Every day I encounter the question, “what is better, quantity or quality?” Should I buy a shampoo from L’Occitane of 8.5 ounces for $20 or should I purchase a shampoo from the brand Suave of 12.6 oz. for $3.49? Should I pay $4 for coffee from Starbucks or should I just go to Dunkin Doughnuts and pay half of that for a coffee? Recently I have experienced the other side of the quality vs. quantity debate, no longer as a customer but as insider. The questions that I ask myself are no longer “should I buy this or should I buy that? Should I spend a few extra dollars in the organic restaurants or will McDonalds do? Instead they have become questions such as, Is the company that I work for working towards providing the best quality service possible or are they just choosing on having more quantity and leaving the quality in the backburner?
I worked for a small catering company who specialized in wedding, house parties and corporate events. If you were an employee from that company you knew that quality was always the top priority. I guess you can say we lived by the motto “the customer is always right,” and “there is never such an answer as a no.” To other people who work as servers like me, who knew about the company, they knew that not only were the customers would be treated with the outmost quality but that the staff will be treated the same way. The quality given went from the food to the service provided.
A few months back that same company was bought by a much bigger company who specialized in event planning. Their goal is to gain market share in the catering business, and possibly become one of the biggest catering and event planning business in the city.
The strategies used by this company in the overtaking was to let go of the personal and bring new and innovative minds. New workers were hired for less, without being properly trained or told what the company stood for. Old employees were left to train new employees on procedures and principles that were not in place any longer and that new ownership had yet not communicated.
As we saw on our first day of class with the activity paper puppets, sometimes certain activities take so long to accomplish or we are just so focused in reaching that goal in the fastest possible way that we sacrifice the quality put into a product. In paper puppets, some of the paper that was damaged, passed through the line of workers completely unnoticed.
The questions presented are:
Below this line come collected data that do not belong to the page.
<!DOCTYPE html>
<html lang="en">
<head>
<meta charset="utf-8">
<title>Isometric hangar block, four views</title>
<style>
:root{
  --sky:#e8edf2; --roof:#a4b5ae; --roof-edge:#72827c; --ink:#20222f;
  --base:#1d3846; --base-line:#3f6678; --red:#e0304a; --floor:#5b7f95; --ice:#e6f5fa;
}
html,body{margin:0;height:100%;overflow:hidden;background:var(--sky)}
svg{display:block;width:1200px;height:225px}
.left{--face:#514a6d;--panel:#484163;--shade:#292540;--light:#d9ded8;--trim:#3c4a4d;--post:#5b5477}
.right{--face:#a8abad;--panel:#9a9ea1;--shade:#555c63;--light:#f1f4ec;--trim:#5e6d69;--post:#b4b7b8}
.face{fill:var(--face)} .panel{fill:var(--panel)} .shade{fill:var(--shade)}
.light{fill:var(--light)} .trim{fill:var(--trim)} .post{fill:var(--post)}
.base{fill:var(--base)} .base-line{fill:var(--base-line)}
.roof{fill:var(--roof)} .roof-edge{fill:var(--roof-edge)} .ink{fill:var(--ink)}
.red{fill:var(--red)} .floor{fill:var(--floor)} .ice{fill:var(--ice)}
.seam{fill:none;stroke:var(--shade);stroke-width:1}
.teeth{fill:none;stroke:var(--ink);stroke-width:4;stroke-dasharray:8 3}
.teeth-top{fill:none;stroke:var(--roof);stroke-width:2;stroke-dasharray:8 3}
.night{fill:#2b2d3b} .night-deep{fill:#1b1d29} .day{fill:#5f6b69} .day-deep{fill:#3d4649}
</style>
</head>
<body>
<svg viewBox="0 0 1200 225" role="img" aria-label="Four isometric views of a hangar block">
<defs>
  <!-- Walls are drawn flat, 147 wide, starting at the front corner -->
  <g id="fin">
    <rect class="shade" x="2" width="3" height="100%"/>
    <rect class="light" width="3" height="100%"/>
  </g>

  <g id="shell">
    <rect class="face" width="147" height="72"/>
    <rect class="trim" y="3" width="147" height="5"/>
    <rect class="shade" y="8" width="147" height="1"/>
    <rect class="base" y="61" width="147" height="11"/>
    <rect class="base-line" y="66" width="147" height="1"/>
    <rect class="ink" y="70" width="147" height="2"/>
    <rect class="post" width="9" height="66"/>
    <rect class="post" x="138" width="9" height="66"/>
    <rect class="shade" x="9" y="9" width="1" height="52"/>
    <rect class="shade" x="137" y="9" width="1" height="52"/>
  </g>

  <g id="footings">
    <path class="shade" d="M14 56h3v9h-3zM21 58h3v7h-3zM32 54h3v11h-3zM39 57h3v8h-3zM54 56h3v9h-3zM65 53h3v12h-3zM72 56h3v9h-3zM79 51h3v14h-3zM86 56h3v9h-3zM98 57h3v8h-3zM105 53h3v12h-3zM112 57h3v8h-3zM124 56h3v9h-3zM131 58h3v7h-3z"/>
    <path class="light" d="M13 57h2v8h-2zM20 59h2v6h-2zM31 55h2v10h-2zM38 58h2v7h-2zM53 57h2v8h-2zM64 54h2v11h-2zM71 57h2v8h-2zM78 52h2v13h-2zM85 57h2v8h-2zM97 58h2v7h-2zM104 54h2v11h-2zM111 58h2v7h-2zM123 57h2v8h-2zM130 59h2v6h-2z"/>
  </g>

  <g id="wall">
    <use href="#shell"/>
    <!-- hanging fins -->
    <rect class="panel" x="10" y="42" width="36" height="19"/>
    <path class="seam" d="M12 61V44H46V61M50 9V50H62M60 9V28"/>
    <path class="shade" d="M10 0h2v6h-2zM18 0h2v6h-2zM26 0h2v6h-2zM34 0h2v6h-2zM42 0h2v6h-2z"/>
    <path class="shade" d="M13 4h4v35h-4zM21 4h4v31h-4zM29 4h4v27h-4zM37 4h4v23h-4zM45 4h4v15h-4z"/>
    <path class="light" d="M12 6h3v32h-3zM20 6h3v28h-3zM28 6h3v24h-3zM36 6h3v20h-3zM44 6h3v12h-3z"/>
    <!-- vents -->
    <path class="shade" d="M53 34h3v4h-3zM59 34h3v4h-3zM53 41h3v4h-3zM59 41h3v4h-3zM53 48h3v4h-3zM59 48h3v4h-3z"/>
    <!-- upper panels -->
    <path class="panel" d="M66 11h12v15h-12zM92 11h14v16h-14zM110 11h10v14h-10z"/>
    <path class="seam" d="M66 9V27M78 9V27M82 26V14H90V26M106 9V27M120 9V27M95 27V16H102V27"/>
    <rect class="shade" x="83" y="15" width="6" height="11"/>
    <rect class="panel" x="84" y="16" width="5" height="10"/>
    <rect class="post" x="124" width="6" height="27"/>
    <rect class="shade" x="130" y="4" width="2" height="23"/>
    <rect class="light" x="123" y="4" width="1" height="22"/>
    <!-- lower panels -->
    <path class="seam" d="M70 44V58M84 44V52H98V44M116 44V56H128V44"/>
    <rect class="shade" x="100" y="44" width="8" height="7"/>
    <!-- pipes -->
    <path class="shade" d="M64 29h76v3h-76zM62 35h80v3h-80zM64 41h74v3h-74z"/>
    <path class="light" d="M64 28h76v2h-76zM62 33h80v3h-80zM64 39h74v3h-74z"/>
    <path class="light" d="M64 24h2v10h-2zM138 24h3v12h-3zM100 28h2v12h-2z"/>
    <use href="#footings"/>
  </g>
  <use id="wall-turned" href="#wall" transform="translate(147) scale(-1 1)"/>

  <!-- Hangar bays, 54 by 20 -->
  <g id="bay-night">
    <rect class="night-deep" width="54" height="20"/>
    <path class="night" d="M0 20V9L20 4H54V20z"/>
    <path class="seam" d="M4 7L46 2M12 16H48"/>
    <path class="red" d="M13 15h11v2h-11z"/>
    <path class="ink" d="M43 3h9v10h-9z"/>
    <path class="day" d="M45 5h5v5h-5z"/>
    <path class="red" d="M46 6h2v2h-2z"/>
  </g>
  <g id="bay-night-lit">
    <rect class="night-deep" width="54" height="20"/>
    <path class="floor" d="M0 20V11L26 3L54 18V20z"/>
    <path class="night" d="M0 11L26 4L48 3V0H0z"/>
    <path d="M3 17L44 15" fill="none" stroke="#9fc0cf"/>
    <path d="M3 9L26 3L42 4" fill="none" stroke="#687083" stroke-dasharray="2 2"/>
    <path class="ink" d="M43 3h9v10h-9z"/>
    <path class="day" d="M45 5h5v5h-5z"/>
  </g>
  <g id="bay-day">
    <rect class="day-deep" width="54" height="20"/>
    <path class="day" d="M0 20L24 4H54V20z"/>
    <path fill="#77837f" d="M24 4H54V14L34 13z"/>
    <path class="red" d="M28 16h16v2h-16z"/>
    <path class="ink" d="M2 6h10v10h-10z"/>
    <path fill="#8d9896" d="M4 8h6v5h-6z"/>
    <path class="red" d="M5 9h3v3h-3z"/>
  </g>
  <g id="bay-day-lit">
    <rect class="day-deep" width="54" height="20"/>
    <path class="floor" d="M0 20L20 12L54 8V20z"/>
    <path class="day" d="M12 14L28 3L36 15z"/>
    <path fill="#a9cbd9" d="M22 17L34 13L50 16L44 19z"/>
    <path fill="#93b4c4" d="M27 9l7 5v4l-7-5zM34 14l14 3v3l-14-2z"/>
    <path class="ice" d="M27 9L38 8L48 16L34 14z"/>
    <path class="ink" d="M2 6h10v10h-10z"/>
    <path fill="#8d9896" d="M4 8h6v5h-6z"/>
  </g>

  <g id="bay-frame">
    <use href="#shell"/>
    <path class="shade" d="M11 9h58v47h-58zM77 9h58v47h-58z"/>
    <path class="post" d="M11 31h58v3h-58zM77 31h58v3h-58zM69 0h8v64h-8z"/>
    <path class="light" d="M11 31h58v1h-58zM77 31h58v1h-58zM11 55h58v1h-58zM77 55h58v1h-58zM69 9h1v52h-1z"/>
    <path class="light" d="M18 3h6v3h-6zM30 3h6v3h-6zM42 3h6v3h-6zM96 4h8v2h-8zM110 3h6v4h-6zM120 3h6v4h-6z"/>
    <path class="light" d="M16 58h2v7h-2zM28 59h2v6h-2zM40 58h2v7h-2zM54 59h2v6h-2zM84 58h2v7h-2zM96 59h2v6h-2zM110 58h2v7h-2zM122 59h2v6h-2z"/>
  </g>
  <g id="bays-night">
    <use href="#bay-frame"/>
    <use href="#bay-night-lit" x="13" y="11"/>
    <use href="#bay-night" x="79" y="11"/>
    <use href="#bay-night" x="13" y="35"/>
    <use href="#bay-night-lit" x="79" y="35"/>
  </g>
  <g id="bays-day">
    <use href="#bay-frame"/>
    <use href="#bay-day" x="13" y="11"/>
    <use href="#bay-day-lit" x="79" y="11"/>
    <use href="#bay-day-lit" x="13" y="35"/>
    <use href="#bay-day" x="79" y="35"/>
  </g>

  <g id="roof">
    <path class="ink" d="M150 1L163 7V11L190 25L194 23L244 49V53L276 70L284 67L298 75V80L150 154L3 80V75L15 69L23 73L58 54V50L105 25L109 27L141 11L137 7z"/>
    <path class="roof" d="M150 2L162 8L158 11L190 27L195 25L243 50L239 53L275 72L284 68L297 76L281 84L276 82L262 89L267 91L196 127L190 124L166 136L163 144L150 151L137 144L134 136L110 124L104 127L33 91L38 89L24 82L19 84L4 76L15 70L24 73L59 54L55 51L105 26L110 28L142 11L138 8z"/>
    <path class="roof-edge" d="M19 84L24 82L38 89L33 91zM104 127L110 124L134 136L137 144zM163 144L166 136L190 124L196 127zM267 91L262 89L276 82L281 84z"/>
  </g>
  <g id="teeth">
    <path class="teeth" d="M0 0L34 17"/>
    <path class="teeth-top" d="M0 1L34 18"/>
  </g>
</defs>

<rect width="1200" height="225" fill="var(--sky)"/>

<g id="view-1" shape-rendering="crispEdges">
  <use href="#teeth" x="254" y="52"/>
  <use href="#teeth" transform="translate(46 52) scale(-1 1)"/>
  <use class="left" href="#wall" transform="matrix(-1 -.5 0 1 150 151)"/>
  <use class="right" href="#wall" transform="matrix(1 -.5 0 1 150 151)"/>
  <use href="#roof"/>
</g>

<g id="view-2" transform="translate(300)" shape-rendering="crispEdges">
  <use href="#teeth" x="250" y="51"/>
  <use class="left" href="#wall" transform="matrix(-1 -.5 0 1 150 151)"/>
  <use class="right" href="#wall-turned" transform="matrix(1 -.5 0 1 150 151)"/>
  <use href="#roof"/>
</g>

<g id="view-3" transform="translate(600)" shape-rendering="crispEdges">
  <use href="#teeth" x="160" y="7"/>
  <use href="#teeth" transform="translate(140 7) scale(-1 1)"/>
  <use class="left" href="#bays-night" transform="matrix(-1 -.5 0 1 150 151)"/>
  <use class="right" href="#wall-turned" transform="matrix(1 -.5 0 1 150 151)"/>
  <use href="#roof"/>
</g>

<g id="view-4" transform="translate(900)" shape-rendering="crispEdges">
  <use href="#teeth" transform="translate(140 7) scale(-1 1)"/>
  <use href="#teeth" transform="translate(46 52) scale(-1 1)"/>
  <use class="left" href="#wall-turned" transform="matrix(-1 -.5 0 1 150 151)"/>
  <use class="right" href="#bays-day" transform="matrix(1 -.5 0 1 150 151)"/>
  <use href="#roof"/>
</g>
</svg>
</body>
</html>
Do you have to sacrifice quality in order to obtain quantity? Can there be a balance?
Does hiring cheaper labor means sacrificing quality?
Is ten thousand replicas of a Picasso painting worth more than a real Picasso?